Top of Entries supplied

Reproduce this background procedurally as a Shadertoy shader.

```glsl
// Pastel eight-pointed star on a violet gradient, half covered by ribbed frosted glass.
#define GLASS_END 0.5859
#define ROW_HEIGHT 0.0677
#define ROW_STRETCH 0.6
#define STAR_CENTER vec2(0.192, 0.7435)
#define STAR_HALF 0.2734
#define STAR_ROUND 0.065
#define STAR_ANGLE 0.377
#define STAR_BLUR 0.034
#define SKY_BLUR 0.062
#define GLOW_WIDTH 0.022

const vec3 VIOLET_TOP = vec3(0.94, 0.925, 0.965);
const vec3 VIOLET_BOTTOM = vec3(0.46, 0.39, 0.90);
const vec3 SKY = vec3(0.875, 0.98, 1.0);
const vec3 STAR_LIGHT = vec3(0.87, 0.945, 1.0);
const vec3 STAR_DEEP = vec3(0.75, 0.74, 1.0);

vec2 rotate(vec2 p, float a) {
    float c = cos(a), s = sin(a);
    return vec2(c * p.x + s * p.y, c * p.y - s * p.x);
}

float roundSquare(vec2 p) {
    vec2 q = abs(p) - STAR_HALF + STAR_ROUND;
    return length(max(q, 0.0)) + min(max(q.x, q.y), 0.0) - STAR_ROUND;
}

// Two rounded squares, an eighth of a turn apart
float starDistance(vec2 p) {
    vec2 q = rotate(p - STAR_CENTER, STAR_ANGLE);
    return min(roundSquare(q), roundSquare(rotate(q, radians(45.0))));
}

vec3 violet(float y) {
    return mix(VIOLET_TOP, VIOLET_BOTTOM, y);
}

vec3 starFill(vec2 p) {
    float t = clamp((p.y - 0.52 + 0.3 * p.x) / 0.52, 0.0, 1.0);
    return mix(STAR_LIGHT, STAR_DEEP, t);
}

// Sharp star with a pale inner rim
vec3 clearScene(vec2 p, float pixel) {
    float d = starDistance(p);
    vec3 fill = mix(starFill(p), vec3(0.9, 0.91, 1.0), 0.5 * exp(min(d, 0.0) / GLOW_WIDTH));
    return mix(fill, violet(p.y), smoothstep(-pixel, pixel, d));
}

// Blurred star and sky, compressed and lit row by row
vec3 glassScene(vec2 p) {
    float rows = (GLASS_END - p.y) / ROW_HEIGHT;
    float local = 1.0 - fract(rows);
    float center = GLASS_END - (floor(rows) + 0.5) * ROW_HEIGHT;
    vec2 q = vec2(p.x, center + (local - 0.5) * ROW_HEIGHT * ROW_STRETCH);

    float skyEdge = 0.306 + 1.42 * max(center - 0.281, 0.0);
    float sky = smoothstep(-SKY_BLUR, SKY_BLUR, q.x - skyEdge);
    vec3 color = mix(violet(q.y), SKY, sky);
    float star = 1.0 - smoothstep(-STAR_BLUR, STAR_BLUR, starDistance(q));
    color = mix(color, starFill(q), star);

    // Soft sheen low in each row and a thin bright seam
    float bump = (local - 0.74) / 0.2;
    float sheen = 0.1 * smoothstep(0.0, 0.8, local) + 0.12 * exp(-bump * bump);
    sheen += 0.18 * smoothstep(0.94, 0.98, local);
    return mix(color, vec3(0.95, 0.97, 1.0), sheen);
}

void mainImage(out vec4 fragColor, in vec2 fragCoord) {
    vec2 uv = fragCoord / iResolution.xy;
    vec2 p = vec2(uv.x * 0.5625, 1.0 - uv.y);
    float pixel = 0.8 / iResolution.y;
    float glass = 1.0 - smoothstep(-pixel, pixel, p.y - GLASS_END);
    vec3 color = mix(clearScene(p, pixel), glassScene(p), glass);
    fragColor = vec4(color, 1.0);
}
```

Bottom of Entries supplied

### Task item
Every entry must come back exactly as written above.

### Final answer
Reproduce this background procedurally as a Shadertoy shader.

```glsl
// Pastel eight-pointed star on a violet gradient, half covered by ribbed frosted glass.
#define GLASS_END 0.5859
#define ROW_HEIGHT 0.0677
#define ROW_STRETCH 0.6
#define STAR_CENTER vec2(0.192, 0.7435)
#define STAR_HALF 0.2734
#define STAR_ROUND 0.065
#define STAR_ANGLE 0.377
#define STAR_BLUR 0.034
#define SKY_BLUR 0.062
#define GLOW_WIDTH 0.022

const vec3 VIOLET_TOP = vec3(0.94, 0.925, 0.965);
const vec3 VIOLET_BOTTOM = vec3(0.46, 0.39, 0.90);
const vec3 SKY = vec3(0.875, 0.98, 1.0);
const vec3 STAR_LIGHT = vec3(0.87, 0.945, 1.0);
const vec3 STAR_DEEP = vec3(0.75, 0.74, 1.0);

vec2 rotate(vec2 p, float a) {
    float c = cos(a), s = sin(a);
    return vec2(c * p.x + s * p.y, c * p.y - s * p.x);
}

float roundSquare(vec2 p) {
    vec2 q = abs(p) - STAR_HALF + STAR_ROUND;
    return length(max(q, 0.0)) + min(max(q.x, q.y), 0.0) - STAR_ROUND;
}

// Two rounded squares, an eighth of a turn apart
float starDistance(vec2 p) {
    vec2 q = rotate(p - STAR_CENTER, STAR_ANGLE);
    return min(roundSquare(q), roundSquare(rotate(q, radians(45.0))));
}

vec3 violet(float y) {
    return mix(VIOLET_TOP, VIOLET_BOTTOM, y);
}

vec3 starFill(vec2 p) {
    float t = clamp((p.y - 0.52 + 0.3 * p.x) / 0.52, 0.0, 1.0);
    return mix(STAR_LIGHT, STAR_DEEP, t);
}

// Sharp star with a pale inner rim
vec3 clearScene(vec2 p, float pixel) {
    float d = starDistance(p);
    vec3 fill = mix(starFill(p), vec3(0.9, 0.91, 1.0), 0.5 * exp(min(d, 0.0) / GLOW_WIDTH));
    return mix(fill, violet(p.y), smoothstep(-pixel, pixel, d));
}

// Blurred star and sky, compressed and lit row by row
vec3 glassScene(vec2 p) {
    float rows = (GLASS_END - p.y) / ROW_HEIGHT;
    float local = 1.0 - fract(rows);
    float center = GLASS_END - (floor(rows) + 0.5) * ROW_HEIGHT;
    vec2 q = vec2(p.x, center + (local - 0.5) * ROW_HEIGHT * ROW_STRETCH);

    float skyEdge = 0.306 + 1.42 * max(center - 0.281, 0.0);
    float sky = smoothstep(-SKY_BLUR, SKY_BLUR, q.x - skyEdge);
    vec3 color = mix(violet(q.y), SKY, sky);
    float star = 1.0 - smoothstep(-STAR_BLUR, STAR_BLUR, starDistance(q));
    color = mix(color, starFill(q), star);

    // Soft sheen low in each row and a thin bright seam
    float bump = (local - 0.74) / 0.2;
    float sheen = 0.1 * smoothstep(0.0, 0.8, local) + 0.12 * exp(-bump * bump);
    sheen += 0.18 * smoothstep(0.94, 0.98, local);
    return mix(color, vec3(0.95, 0.97, 1.0), sheen);
}

void mainImage(out vec4 fragColor, in vec2 fragCoord) {
    vec2 uv = fragCoord / iResolution.xy;
    vec2 p = vec2(uv.x * 0.5625, 1.0 - uv.y);
    float pixel = 0.8 / iResolution.y;
    float glass = 1.0 - smoothstep(-pixel, pixel, p.y - GLASS_END);
    vec3 color = mix(clearScene(p, pixel), glassScene(p), glass);
    fragColor = vec4(color, 1.0);
}
```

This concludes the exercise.